Depending where your staff travel for business, this could soon add up.


There are two major costs associated with these clean air zones: time and money. Obviously, staff will need to claim back any charges which can be claimed using your company’s usual expenses procedure. But this also costs time for those claiming and those processing expenses.


One way to avoid clean air zones is to avoid driving in city centers, so you could ask employees to plan their journeys carefully to avoid charges. Many urban centers offer park and ride facilities with free parking. While there will be an additional cost in terms of public transport, it’s likely to cost less than the clean air zone fees.

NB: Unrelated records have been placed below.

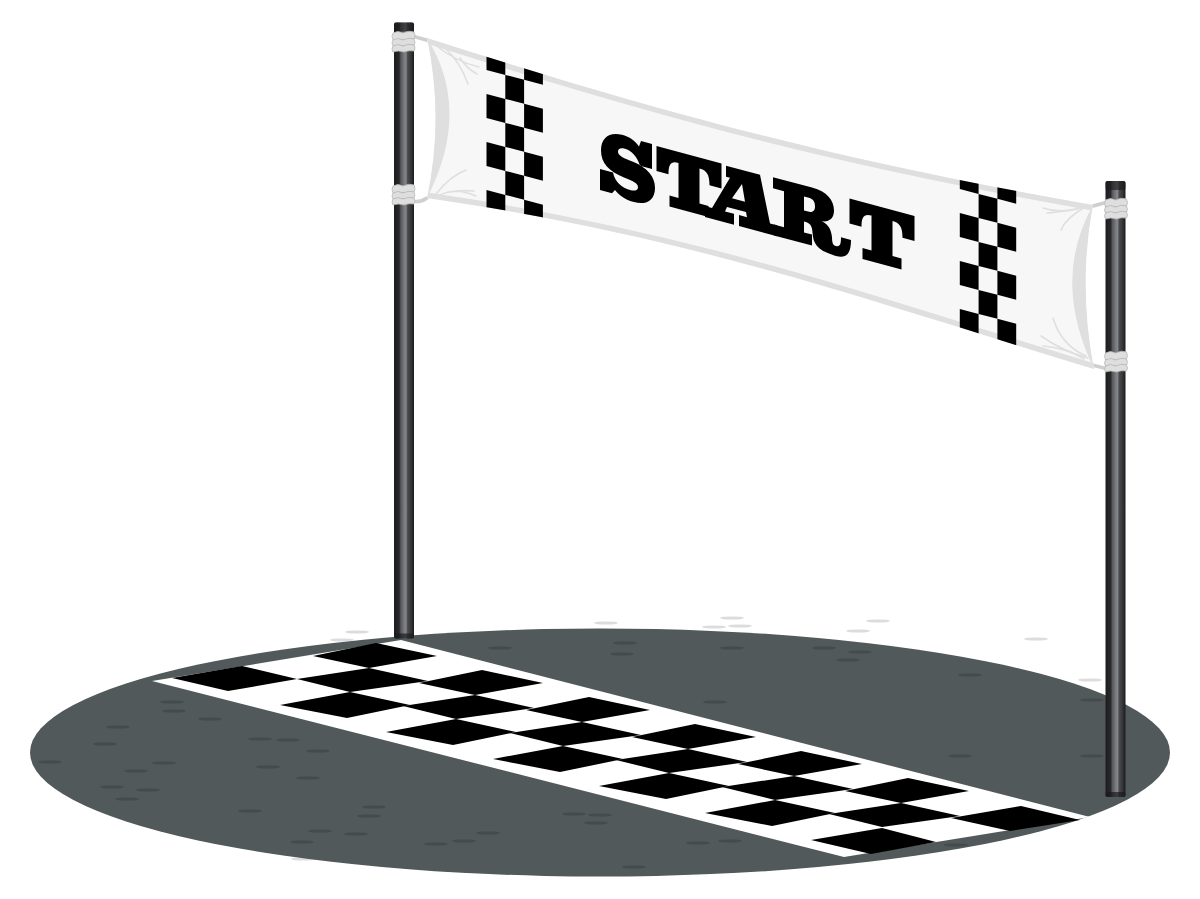
<!DOCTYPE html>
<html lang="en">
<head>
<meta charset="utf-8">
<title>Start line</title>
<style>
:root{--paper:#fff;--asphalt:#51595a;--asphalt-speck:#434b4c;--pale-speck:#dcdcdc;--ink:#000;--cloth:#f7f7f7;--fold:#dfdfdf;--rope:#dedede;--rope-shade:#b9b9b9}
html,body{margin:0;background:var(--paper);overflow:hidden}
svg{display:block;width:1200px;height:899px}
.asphalt{fill:var(--asphalt)}
.asphalt-specks{fill:var(--asphalt-speck)}
.pale-specks{fill:var(--pale-speck)}
.white{fill:var(--paper)}
.ink{fill:var(--ink)}
.cloth{fill:var(--cloth)}
.fold{fill:var(--fold)}
.hem{fill:none;stroke:var(--fold);stroke-width:11}
.crease{fill:none;stroke:var(--fold);stroke-width:1.6;stroke-linecap:round}
.cord{fill:none;stroke:#cfcfcf;stroke-width:3.5;stroke-linecap:round}
.strand{fill:var(--rope);stroke:var(--rope-shade);stroke-width:.8}
</style>
</head>
<body>
<svg viewBox="0 0 1200 899" role="img" aria-label="Race start line with a START banner between two poles">
<defs>
  <linearGradient id="metal">
    <stop offset="0" stop-color="#1c1c1e"/><stop offset=".26" stop-color="#29292b"/><stop offset=".34" stop-color="#56575a"/><stop offset=".5" stop-color="#77787b"/><stop offset=".6" stop-color="#858689"/><stop offset=".68" stop-color="#4b4c4f"/><stop offset=".85" stop-color="#353638"/><stop offset="1" stop-color="#1b1b1d"/>
  </linearGradient>
  <clipPath id="banner-shape">
    <path d="M427 38C690 122 860 164 1093 205Q1078 285 1094 369C860 298 690 236 427 198Q444 118 427 38Z"/>
  </clipPath>
  <g id="pole">
    <rect width="20" height="616" rx="2" fill="url(#metal)"/>
    <rect width="20" height="9" rx="2" fill="#1b1b1d" opacity=".65"/>
    <rect y="611" width="20" height="5" rx="2" fill="#1b1b1d" opacity=".7"/>
  </g>
  <g id="knot" class="strand">
    <path d="M1 1Q6-2 11 1Q17-2 22 0Q24 4 22 7Q17 6 12 8Q6 6 1 8Q-1 4 1 1Z"/>
    <path d="M1 8Q6 5 11 8Q17 5 22 7Q24 11 22 13Q17 12 12 14Q6 12 1 14Q-1 11 1 8Z"/>
    <path d="M1 14Q6 11 11 14Q17 11 22 13Q24 16 22 19Q17 18 12 20Q6 18 1 20Q-1 17 1 14Z"/>
  </g>
  <path id="flag-checks" class="ink" d="M0 0H18.8V24H0ZM37.6 0H56.4V24H37.6ZM18.8 24H37.6V48H18.8ZM0 48H18.8V72H0ZM37.6 48H56.4V72H37.6ZM18.8 72H37.6V96H18.8ZM0 96H18.8V120H0ZM37.6 96H56.4V120H37.6ZM18.8 120H37.6V144H18.8ZM0 144H18.8V180H0ZM37.6 144H56.4V180H37.6Z"/>
  <path id="letter-t" d="M0 0H65V25H53C53 14 50 11 43 11V46H52V57H13V46H22V11C15 11 12 14 12 25H0Z"/>
  <polygon id="tile-back" points="313,656 376,643 437,656 369,668"/>
  <polygon id="tile-middle" points="297,679 369,668 428,681 350,692"/>
  <polygon id="tile-front" points="280,705 350,692 410,705 347,718"/>
  <ellipse id="speck" rx="12" ry="1.6"/>
</defs>

<rect class="white" width="1200" height="899"/>

<g id="pale-ground-marks" class="pale-specks">
  <use href="#speck" x="357" y="632"/><use href="#speck" x="342" y="640"/><use href="#speck" x="606" y="623"/><use href="#speck" x="732" y="618"/><use href="#speck" x="740" y="626"/><use href="#speck" x="714" y="627"/><use href="#speck" x="878" y="621"/><use href="#speck" x="858" y="631"/><use href="#speck" x="1036" y="639"/><use href="#speck" x="1090" y="680"/><use href="#speck" x="303" y="859"/>
</g>

<g id="ground">
  <ellipse class="asphalt" cx="600" cy="752.5" rx="570" ry="124"/>
  <g class="asphalt-specks">
    <use href="#speck" x="500" y="648"/><use href="#speck" x="622" y="654"/><use href="#speck" x="625" y="643"/><use href="#speck" x="732" y="648"/><use href="#speck" x="824" y="648"/><use href="#speck" x="860" y="652"/><use href="#speck" x="848" y="660"/><use href="#speck" x="970" y="675"/><use href="#speck" x="715" y="702"/><use href="#speck" x="960" y="756"/><use href="#speck" x="1092" y="700"/><use href="#speck" x="1092" y="756"/>
    <use href="#speck" x="172" y="702"/><use href="#speck" x="174" y="711"/><use href="#speck" x="210" y="719"/><use href="#speck" x="118" y="727"/><use href="#speck" x="105" y="744"/><use href="#speck" x="50" y="762"/><use href="#speck" x="136" y="771"/><use href="#speck" x="164" y="763"/><use href="#speck" x="112" y="787"/><use href="#speck" x="148" y="790"/><use href="#speck" x="127" y="799"/><use href="#speck" x="260" y="739"/><use href="#speck" x="288" y="740"/><use href="#speck" x="318" y="751"/><use href="#speck" x="268" y="767"/><use href="#speck" x="308" y="778"/><use href="#speck" x="250" y="811"/><use href="#speck" x="374" y="807"/><use href="#speck" x="369" y="816"/><use href="#speck" x="320" y="831"/><use href="#speck" x="356" y="834"/><use href="#speck" x="302" y="842"/><use href="#speck" x="488" y="833"/><use href="#speck" x="464" y="841"/><use href="#speck" x="436" y="844"/><use href="#speck" x="574" y="814"/><use href="#speck" x="600" y="815"/><use href="#speck" x="596" y="823"/><use href="#speck" x="634" y="867"/><use href="#speck" x="698" y="843"/><use href="#speck" x="730" y="841"/><use href="#speck" x="956" y="845"/>
  </g>
</g>

<g id="start-line">
  <polygon class="white" points="152,681 401,640 1090,817 844,857"/>
  <g class="ink">
    <use href="#tile-back"/><use href="#tile-back" x="106" y="27"/><use href="#tile-back" x="213" y="54"/><use href="#tile-back" x="319" y="81"/><use href="#tile-back" x="425" y="108"/><use href="#tile-back" x="532" y="135"/>
    <polygon points="951,818 1021,806 1080,820 1010,831"/>
    <use href="#tile-middle"/><use href="#tile-middle" x="106" y="27"/><use href="#tile-middle" x="213" y="54"/><use href="#tile-middle" x="319" y="81"/><use href="#tile-middle" x="425" y="108"/><use href="#tile-middle" x="532" y="135"/>
    <polygon points="172,678 242,666 297,679 228,691"/>
    <use href="#tile-front"/><use href="#tile-front" x="106" y="27"/><use href="#tile-front" x="213" y="54"/><use href="#tile-front" x="319" y="81"/><use href="#tile-front" x="425" y="108"/>
    <polygon points="811,840 882,828 936,842 871,854"/>
  </g>
</g>

<g id="poles">
  <use href="#pole" x="394" y="22.5"/>
  <use href="#pole" x="1105.5" y="181"/>
</g>

<g id="banner">
  <path class="cord" d="M412 36L430 41M412 201Q420 203 427 198M1093 206L1108 202M1092 365L1108 369"/>
  <g clip-path="url(#banner-shape)">
    <rect class="cloth" x="420" y="30" width="680" height="345"/>
    <path class="hem" d="M427 38C690 122 860 164 1093 205M427 198C690 236 860 298 1094 369"/>
    <path class="white" d="M427 38Q454 118 427 198L415 198V38Z"/>
    <path class="fold" d="M427 38Q472 110 427 198Q442 118 427 38Z"/>
    <path class="fold" d="M1093 205Q1051 280 1094 369Q1078 285 1093 205Z"/>
    <path class="crease" d="M434 44Q456 62 479 67M446 49Q460 62 468 84M460 58Q466 68 477 74M436 194Q450 176 466 170M440 195Q456 187 476 196M450 192Q462 190 474 191M1085 207Q1066 218 1061 230M1083 207Q1060 214 1043 208M1078 209Q1060 212 1047 213M1086 356Q1061 345 1053 318M1088 358Q1062 351 1041 336M1084 359Q1066 348 1043 346"/>
    <use href="#flag-checks" transform="matrix(1 .26 0 1 486.5 46)"/>
    <use href="#flag-checks" transform="matrix(1 .26 0 1 959.8 165)"/>
  </g>
  <g id="start-lettering" class="ink" fill-rule="evenodd" role="img" aria-label="START" transform="matrix(1 .267 0 1 600 135)">
    <path d="M39 1L41-5H52V20H40C37 11 31 7 25 7C20 7 18 9 18 12C18 16 24 17 33 18C47 20 55 27 55 38C55 51 46 58 34 58C26 58 20 56 15 51L12 55H0V34H13C15 43 22 47 30 47C35 47 38 45 38 42C38 38 33 37 24 36C9 34 1 28 1 15C1 2 10-6 22-6C29-6 34-4 39 1Z"/>
    <use href="#letter-t" x="56.5" y="-4"/>
    <path d="M126-3H160L170 43H177V54H139V43H147L146 38H127L125 43H134V54H105V43H112L130 8H126ZM132 28H145L142 11Z"/>
    <path d="M173-4H212C227-4 234 3 234 13C234 21 229 26 222 27C229 29 231 33 232 40C232 46 233 48 236 48C240 48 241 45 241 38H251C251 51 247 58 236 58C222 58 214 54 213 45L212 37C211 33 209 32 204 32V43H212V54H174V43H184V7H173ZM204 7V21H208C213 21 215 18 215 14C215 9 213 7 208 7Z"/>
    <use href="#letter-t" x="249.5" y="-3"/>
  </g>
</g>

<g id="rope-knots">
  <use href="#knot" x="392" y="32"/>
  <use href="#knot" x="392" y="185"/>
  <use href="#knot" x="1104.5" y="199"/>
  <use href="#knot" x="1104.5" y="352"/>
</g>
</svg>
</body>
</html>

Alternatively, you could encourage employees to take public transport to meetings. However, if cost if your primary driver, this is unlikely to save your business any money: petrol for a journey from Manchester to Birmingham costs around £9 whereas a train ticket costs around £90. Which means looking for a better alternative in the form of low emission cars.
The main aim of the clean air zones is to encourage drivers to take up newer, less polluting cars. If your company runs a fleet or provides company cars, a range of greener vehicles will not only reduce clean air zone charges but will be far more tax efficient both now and in the future once the new car tax regime is introduced in 2020-2021. Making green cars the smart choice for the health of the nation and your company’s and employee’s finances.

Interested in finding out more?